The lower court determined that Mr. Pakozdi was entitled to five months of notice. The court then increased the notice period by a further three months on the basis that Mr. Pakozdi had a medical condition which would make it difficult for him to obtain new employment, setting the total notice period at eight months.

The court then addressed the mitigation issue and determined that Mr. Pakozdi’s post-termination earnings should not be taken into account when calculating damages. The employer was aware that Mr. Pakozdi was working two jobs while he was employed.

Consequently, Mr. Pakozdi was awarded $94,440 in damages.

Appeal Decision

B & B appealed, arguing, in part, that:

  1. Mr. Pakozdi was not entitled to eight months of notice when he was only employed for twelve months; and
  2. the lower court erred in not deducting all or part of Mr. Pakozdi’s post-termination earnings because they were replacement earnings and he had mitigated his damages.

First, the Court of Appeal addressed the length of the notice period, considering Mr. Pakozdi’s twelve months of employment. Although the Employer argued that a two or three-month notice period was proper, the Court upheld the five-month notice period as within the range of reasonableness — although perhaps on the high side — in light of Mr. Pakozdi’s age, length of service and position.

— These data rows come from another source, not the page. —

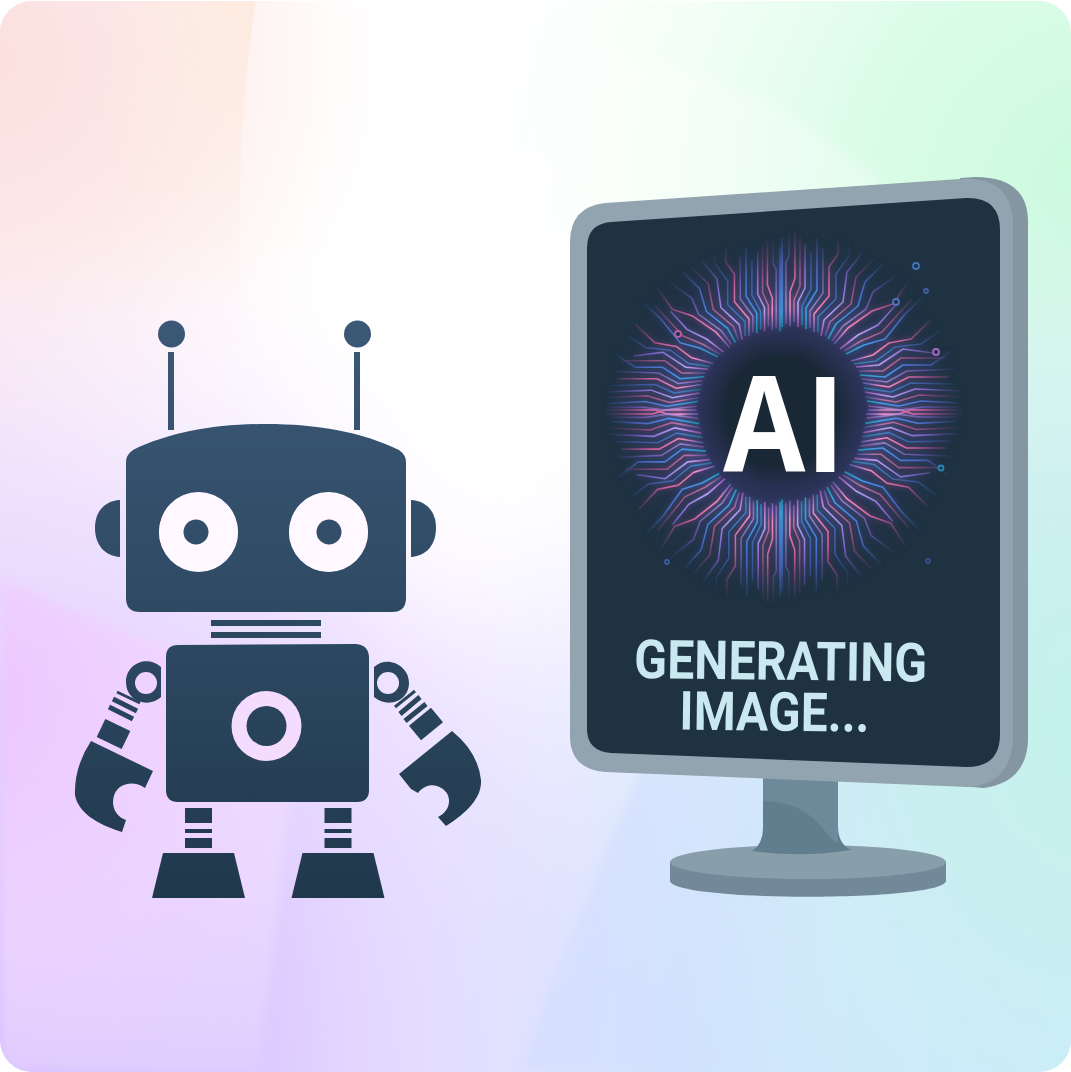
<!DOCTYPE html>
<html lang="en">
<head>
<meta charset="utf-8">
<title>Robot generating an image</title>
<style>
:root {
  --page: #ffffff;
  --frame: #92a4af;
  --frame-side: #8396a2;
  --screen: #1e3241;
  --neck: #617e8f;
  --neck-light: #6d899a;
  --base-top: #889eaa;
  --base-side: #72899a;
  --caption: #c9e8f0;
  --headline: #ffffff;
}
html, body { margin: 0; overflow: hidden; background: var(--page); }
.poster { display: block; width: 1071px; height: 1072px; }
.robot { fill: url(#navy); }
.robot .bars { fill: none; stroke: url(#navy); }
.screen { fill: var(--screen); }
.traces path { fill: none; stroke-width: 1.6; stroke-linejoin: round; }
.traces .blue { stroke: url(#trace-blue); }
.traces .pink { stroke: url(#trace-pink); }
.traces .violet { stroke: url(#trace-violet); }
.traces .fine { stroke-width: 1; opacity: .65; }
.nodes { fill: var(--screen); stroke-width: 1.8; }
.headline { font: 700 133px "Open Sans", "Noto Sans", sans-serif; fill: var(--headline); }
.caption { font: 700 54px Roboto, "Open Sans", sans-serif; fill: var(--caption); }
</style>
</head>
<body>
<svg class="poster" viewBox="0 0 1071 1072" role="img" aria-label="A robot beside a screen that reads AI, generating image">
  <defs>
    <clipPath id="card"><rect y="1" width="1071" height="1071" rx="32"/></clipPath>
    <radialGradient id="glow-peach" gradientUnits="userSpaceOnUse" cx="0" cy="60" r="400">
      <stop offset="0" stop-color="#fbe0df"/><stop offset=".5" stop-color="#fce9e6" stop-opacity=".8"/><stop offset="1" stop-color="#fff6f4" stop-opacity="0"/>
    </radialGradient>
    <radialGradient id="glow-mint" gradientUnits="userSpaceOnUse" cx="1100" cy="190" r="640">
      <stop offset="0" stop-color="#c9fadc"/><stop offset=".4" stop-color="#d6fce4" stop-opacity=".85"/><stop offset="1" stop-color="#f2fff6" stop-opacity="0"/>
    </radialGradient>
    <radialGradient id="glow-aqua" gradientUnits="userSpaceOnUse" cx="1120" cy="720" r="560">
      <stop offset="0" stop-color="#c3f3ea"/><stop offset=".4" stop-color="#c8f1ee" stop-opacity=".8"/><stop offset="1" stop-color="#dff3fb" stop-opacity="0"/>
    </radialGradient>
    <radialGradient id="glow-sky" gradientUnits="userSpaceOnUse" cx="1071" cy="1072" r="800">
      <stop offset="0" stop-color="#c3eafb"/><stop offset=".5" stop-color="#cde0fd" stop-opacity=".9"/><stop offset="1" stop-color="#e6e6ff" stop-opacity="0"/>
    </radialGradient>
    <radialGradient id="glow-violet" gradientUnits="userSpaceOnUse" cx="0" cy="1072" r="860">
      <stop offset="0" stop-color="#d2bbff"/><stop offset=".3" stop-color="#dcc9ff"/><stop offset=".65" stop-color="#ecdeff" stop-opacity=".85"/><stop offset="1" stop-color="#fbf3ff" stop-opacity="0"/>
    </radialGradient>
    <radialGradient id="glow-orchid" gradientUnits="userSpaceOnUse" cx="-20" cy="700" r="520">
      <stop offset="0" stop-color="#ecc5ff"/><stop offset=".45" stop-color="#f2d7ff" stop-opacity=".75"/><stop offset="1" stop-color="#fbf0ff" stop-opacity="0"/>
    </radialGradient>
    <linearGradient id="glow-blush" x1="0" x2="1" y1="0" y2="0">
      <stop offset="0" stop-color="#fae3f1"/><stop offset="1" stop-color="#fff9fd" stop-opacity="0"/>
    </linearGradient>
    <linearGradient id="ray" gradientUnits="userSpaceOnUse" x1="110" y1="0" x2="250" y2="20">
      <stop offset="0" stop-color="#fdebdc" stop-opacity="0"/><stop offset="1" stop-color="#fde9dc" stop-opacity=".85"/>
    </linearGradient>
    <linearGradient id="ray-fade" gradientUnits="userSpaceOnUse" x1="0" y1="0" x2="0" y2="300">
      <stop offset="0" stop-color="#fff"/><stop offset="1" stop-color="#000"/>
    </linearGradient>
    <mask id="ray-mask"><rect width="300" height="300" fill="url(#ray-fade)"/></mask>
    <linearGradient id="beam" gradientUnits="userSpaceOnUse" x1="590" y1="900" x2="840" y2="980">
      <stop offset="0" stop-color="#cfdcff" stop-opacity=".55"/><stop offset="1" stop-color="#cfe2ff" stop-opacity="0"/>
    </linearGradient>
    <filter id="soft" x="-20%" y="-20%" width="140%" height="140%"><feGaussianBlur stdDeviation="6"/></filter>
    <filter id="haze" x="-40%" y="-40%" width="180%" height="180%"><feGaussianBlur stdDeviation="60"/></filter>
    <filter id="neon" x="-20%" y="-20%" width="140%" height="140%"><feGaussianBlur stdDeviation="3"/></filter>

    <linearGradient id="navy" gradientUnits="userSpaceOnUse" x1="0" y1="320" x2="0" y2="898">
      <stop offset="0" stop-color="#3b5877"/><stop offset=".5" stop-color="#2e4a63"/><stop offset="1" stop-color="#20384c"/>
    </linearGradient>

    <radialGradient id="trace-blue" gradientUnits="userSpaceOnUse" cx="0" cy="0" r="188">
      <stop offset=".44" stop-color="#27b8e0"/><stop offset=".62" stop-color="#4b8be6"/><stop offset=".8" stop-color="#4a62b8"/><stop offset="1" stop-color="#2c4a7c" stop-opacity="0"/>
    </radialGradient>
    <radialGradient id="trace-pink" gradientUnits="userSpaceOnUse" cx="0" cy="0" r="188">
      <stop offset=".44" stop-color="#5a62d8"/><stop offset=".56" stop-color="#f08ac0"/><stop offset=".75" stop-color="#c65c9c"/><stop offset="1" stop-color="#6a3a78" stop-opacity="0"/>
    </radialGradient>
    <radialGradient id="trace-violet" gradientUnits="userSpaceOnUse" cx="0" cy="0" r="188">
      <stop offset=".44" stop-color="#b457c4"/><stop offset=".58" stop-color="#b9a2f4"/><stop offset=".78" stop-color="#7a62c4"/><stop offset="1" stop-color="#40407e" stop-opacity="0"/>
    </radialGradient>
    <radialGradient id="core">
      <stop offset=".55" stop-color="#1a2735"/><stop offset="1" stop-color="#1e3241" stop-opacity="0"/>
    </radialGradient>
    <radialGradient id="halo">
      <stop offset=".4" stop-color="#453a86" stop-opacity=".65"/><stop offset=".65" stop-color="#35356e" stop-opacity=".3"/><stop offset="1" stop-color="#1e3241" stop-opacity="0"/>
    </radialGradient>

    <g id="trace-quadrant" class="traces">
      <path class="blue" d="M1-85V-174"/>
      <path class="pink" d="M9-86V-120L14-134V-180"/>
      <path class="violet" d="M17-85V-110L24-124V-168"/>
      <path class="blue" d="M25-83V-104L36-122V-174"/>
      <path class="pink" d="M33-80V-98L48-116V-145L57-158V-174"/>
      <path class="violet" d="M40-76L43-92L62-110L66-140L82-160"/>
      <path class="blue" d="M47-73L55-88L77-106L84-130L102-148"/>
      <path class="pink" d="M53-68L67-84L91-101L112-108L134-140"/>
      <path class="violet" d="M59-63L77-77L97-87L114-106"/>
      <path class="blue" d="M65-58L83-67L104-73L124-98L144-117"/>
      <path class="pink" d="M70-51L92-57L108-69L130-73L150-92"/>
      <path class="violet" d="M75-45L98-47L122-63L152-59"/>
      <path class="blue" d="M79-37L104-35L122-47L150-47L172-62"/>
      <path class="pink" d="M82-29L108-25L128-35L168-35"/>
      <path class="violet" d="M84-20L112-15L134-23L182-21"/>
      <path class="blue" d="M86-11L118-6L140-11L178-9"/>
      <path class="pink" d="M87-2H120L132 2H184"/>
      <g class="fine">
        <path class="violet" d="M5-88V-150L8-156V-184"/>
        <path class="pink" d="M13-90V-112L19-126V-176"/>
        <path class="blue" d="M21-87V-106L30-123V-160"/>
        <path class="violet" d="M29-84V-101L42-119V-164"/>
        <path class="blue" d="M37-80V-95L55-113V-138L68-156V-170"/>
        <path class="pink" d="M44-76L49-90L70-108L75-135L94-154"/>
        <path class="violet" d="M51-71L62-86L85-103L92-120L120-140"/>
        <path class="pink" d="M63-61L80-71L101-80L130-112"/>
        <path class="blue" d="M73-48L95-51L114-65L140-68L160-82"/>
        <path class="pink" d="M78-41L102-41L120-54L164-54"/>
        <path class="violet" d="M81-33L106-30L126-41L176-43"/>
        <path class="blue" d="M83-24L110-20L130-29L174-28"/>
        <path class="pink" d="M85-15L115-10L138-17L186-15"/>
        <path class="violet" d="M87-6L120-2L142-5H180"/>
      </g>
    </g>
    <g id="trace-burst">
      <use href="#trace-quadrant"/>
      <use href="#trace-quadrant" transform="scale(-.97 .95)"/>
      <use href="#trace-quadrant" transform="scale(.98 -1.03)"/>
      <use href="#trace-quadrant" transform="scale(-.95 -1.06)"/>
    </g>
    <path id="screen-shape" d="M587 248Q587 224 611 222L966 198Q1000 197 1000 230V734Q1000 767 967 767L611 753Q587 751 587 729Z"/>
  </defs>

  <g id="background" clip-path="url(#card)">
    <rect width="1071" height="1072" fill="#fff"/>
    <rect y="1" width="330" height="700" fill="url(#glow-blush)"/>
    <rect width="1071" height="1072" fill="url(#glow-peach)"/>
    <path d="M0 0H256Q236 120 240 300H0Z" fill="url(#ray)" mask="url(#ray-mask)"/>
    <rect width="1071" height="1072" fill="url(#glow-mint)"/>
    <path d="M560 40Q760 70 880 180L780 420H420Z" fill="#fff" opacity=".3" filter="url(#soft)"/>
    <rect width="1071" height="1072" fill="url(#glow-violet)"/>
    <rect width="1071" height="1072" fill="url(#glow-sky)"/>
    <rect width="1071" height="1072" fill="url(#glow-aqua)"/>
    <path d="M0 578Q130 640 300 690L260 1072H0Z" fill="url(#glow-orchid)" filter="url(#soft)"/>
    <path d="M640 770L545 1000L520 1072H900V770Z" fill="url(#beam)" filter="url(#soft)"/>
    <ellipse cx="470" cy="370" rx="130" ry="230" fill="#fff" opacity=".8" filter="url(#haze)"/>
  </g>

  <g id="robot" class="robot">
    <g id="antennae">
      <circle cx="171.500" cy="334" r="13.500"/><rect x="168" y="352" width="6" height="78"/>
      <circle cx="357.500" cy="334" r="13.500"/><rect x="354" y="352" width="6" height="78"/>
    </g>
    <g id="ears">
      <path d="M120 500V557C104 556 95 544 95 528S104 501 120 500Z"/>
      <path d="M411 500V557C427 556 436 544 436 528S427 501 411 500Z"/>
    </g>
    <path id="head" fill-rule="evenodd" d="M126 462Q126 455 133 450C170 432 215 424 266 424S362 432 399 450Q406 455 406 462V598Q406 612 392 612H140Q126 612 126 598ZM159 532a39.500 40 0 1 0 79 0a39.500 40 0 1 0-79 0ZM289 532a39.500 40 0 1 0 79 0a39.500 40 0 1 0-79 0Z"/>
    <g id="eyes">
      <circle cx="198.500" cy="532" r="39.500" fill="#fff8fe"/><circle cx="328.500" cy="532" r="39.500" fill="#fff8fe"/>
      <circle cx="196" cy="532" r="12.500"/><circle cx="329" cy="532" r="12.500"/>
    </g>
    <g id="neck"><rect x="211" y="620" width="110" height="6"/><rect x="211" y="632" width="110" height="6"/></g>
    <path id="torso" d="M178 645L356 644Q369 645 369 658V790Q369 802 357 802H178Q166 802 166 790V657Q166 645 178 645Z"/>
    <circle cx="266.500" cy="726" r="35" fill="#f4dcff"/><circle cx="266.500" cy="726" r="20"/>
    <g id="left-arm">
      <path fill-rule="evenodd" d="M161 667V697C148 709 126 701 126 682S148 655 161 667ZM135 683a11 11 0 1 0 22 0a11 11 0 1 0-22 0Z"/>
      <path class="bars" stroke-width="5" d="M113 699L137 711M109 707L133 719"/>
      <path class="bars" stroke-width="20" d="M101 728L126 740"/>
      <path class="bars" stroke-width="3" d="M117 692L140 703"/>
      <path d="M91 741L153 771L145 788C134 780 120 783 115 793C110 805 115 816 126 820L122 832C96 824 78 812 75 795Q74 767 91 741Z"/>
    </g>
    <g id="right-arm">
      <path fill-rule="evenodd" d="M374 667V697C388 709 409 701 409 683S387 655 374 667ZM377 683a11 11 0 1 0 22 0a11 11 0 1 0-22 0Z"/>
      <path class="bars" stroke-width="3" d="M395 707L415 691"/>
      <path class="bars" stroke-width="5" d="M400 714L420 697M405 721L426 704"/>
      <path class="bars" stroke-width="19" d="M415 733L437 715"/>
      <path d="M452 731Q478 752 481 780C482 797 468 812 446 826L438 817C449 812 452 800 446 792C438 783 426 783 418 793L411 789L399 774Z"/>
    </g>
    <g id="left-leg">
      <path d="M185 808H212V823H185ZM185 829H212V833H185ZM185 838H212V848H185Z"/>
      <path d="M163 853H234L245 898H152Z"/>
    </g>
    <use href="#left-leg" x="139.500"/>
  </g>

  <g id="monitor">
    <g id="stand">
      <path d="M670 861V881C674 902 942 902 946 881V861Z" fill="var(--base-side)"/>
      <ellipse cx="808" cy="862" rx="138" ry="17" fill="var(--base-top)"/>
      <path d="M763 770H838V826Q838 844 851 850Q800 858 752 851Q763 844 763 828Z" fill="var(--neck)"/>
      <path d="M763 801Q795 801 815 820Q825 831 834 841L838 843V770H763Z" fill="var(--neck-light)"/>
    </g>
    <path d="M960 178L975 177Q1028 177 1028 222V741Q1026 782 984 788L960 786Z" fill="var(--frame-side)"/>
    <path d="M570 242Q570 207 605 203L960 179Q1012 176 1013 224V737Q1012 784 968 787L605 772Q570 769 570 736Z" fill="var(--frame)"/>
    <use href="#screen-shape" class="screen"/>
    <g id="circuit-burst" transform="translate(781 412)">
      <circle r="190" fill="url(#halo)"/>
      <use href="#trace-burst" filter="url(#neon)" opacity=".65"/>
      <use href="#trace-burst"/>
      <circle r="100" fill="url(#core)"/>
      <g class="nodes">
        <circle cx="135" cy="-146" r="3" stroke="#4372c0"/>
        <circle cx="115" cy="-110" r="3" stroke="#5271c8"/>
        <circle cx="145" cy="-121" r="2" stroke="#3c62a4"/>
        <circle cx="155" cy="-60" r="3" stroke="#a868c4"/>
        <circle cx="-103" cy="-78" r="3" stroke="#b85ca8"/>
        <circle cx="160" cy="56" r="2.500" stroke="#2a86b4"/>
        <circle cx="-114" cy="150" r="2" stroke="#3a5ca8"/>
        <circle cx="147" cy="149" r="2" stroke="#34508c"/>
      </g>
    </g>
    <text class="headline" x="723" y="472" textLength="122" lengthAdjust="spacingAndGlyphs">AI</text>
    <g transform="rotate(.7 636 677)">
      <text class="caption" x="634" y="678" textLength="293" lengthAdjust="spacingAndGlyphs">GENERATING</text>
      <text class="caption" x="680" y="729" textLength="190" lengthAdjust="spacingAndGlyphs">IMAGE...</text>
    </g>
  </g>
</svg>
</body>
</html>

Second, the Court of Appeal addressed the additional three months of notice awarded for Mr. Pakozdi’s “worsened medical condition”. The Court determined his medical condition was not a proper basis upon which to extend the notice period, largely based on the fact he was clearly capable of working through the notice period as demonstrated by his continuing to work at his consulting business.  The notice period was accordingly left at five months.

Third, the Court of Appeal addressed the mitigation issue. The law is not that all income from a second job is excluded from damages calculations, but rather the income from the second job which could have been earned had the employment from the first job continued.  In other words, the question is whether the new income is replacement income (regardless of the source of the income) or a continuation of supplementary income which was being earned prior to the dismissal.

The Court of Appeal held the lower court erred in failing to deduct any of the post-termination income received by Mr. Pakozdi.  The Court did not, however, agree that all of the post-termination income should be deducted.  It determined that Mr. Pakozdi could have earned approximately $50,000 in the five-month notice period had he still been working at B & B.  Mr. Pakozdi made $80,000 in the five months following his dismissal.  Approximately $30,000 could therefore properly be characterized as replacement income.  The damages award was reduced by $30,000 for a net award of $24,165.

Lessons for Employers

Termination clause: Short-term employees can claim large common law wrongful dismissal amounts. In this case, five months of severance for a twelve-month employee was deemed reasonable. Ensure your employment contracts have a strong termination provision limiting severance.

Duty to mitigate: Be aware that if an employee has a second job, earnings from that job will not necessarily count as earnings in mitigation.  It will only be those earnings representing the difference between what the employee could have earned while working for you and what he or she actually earned.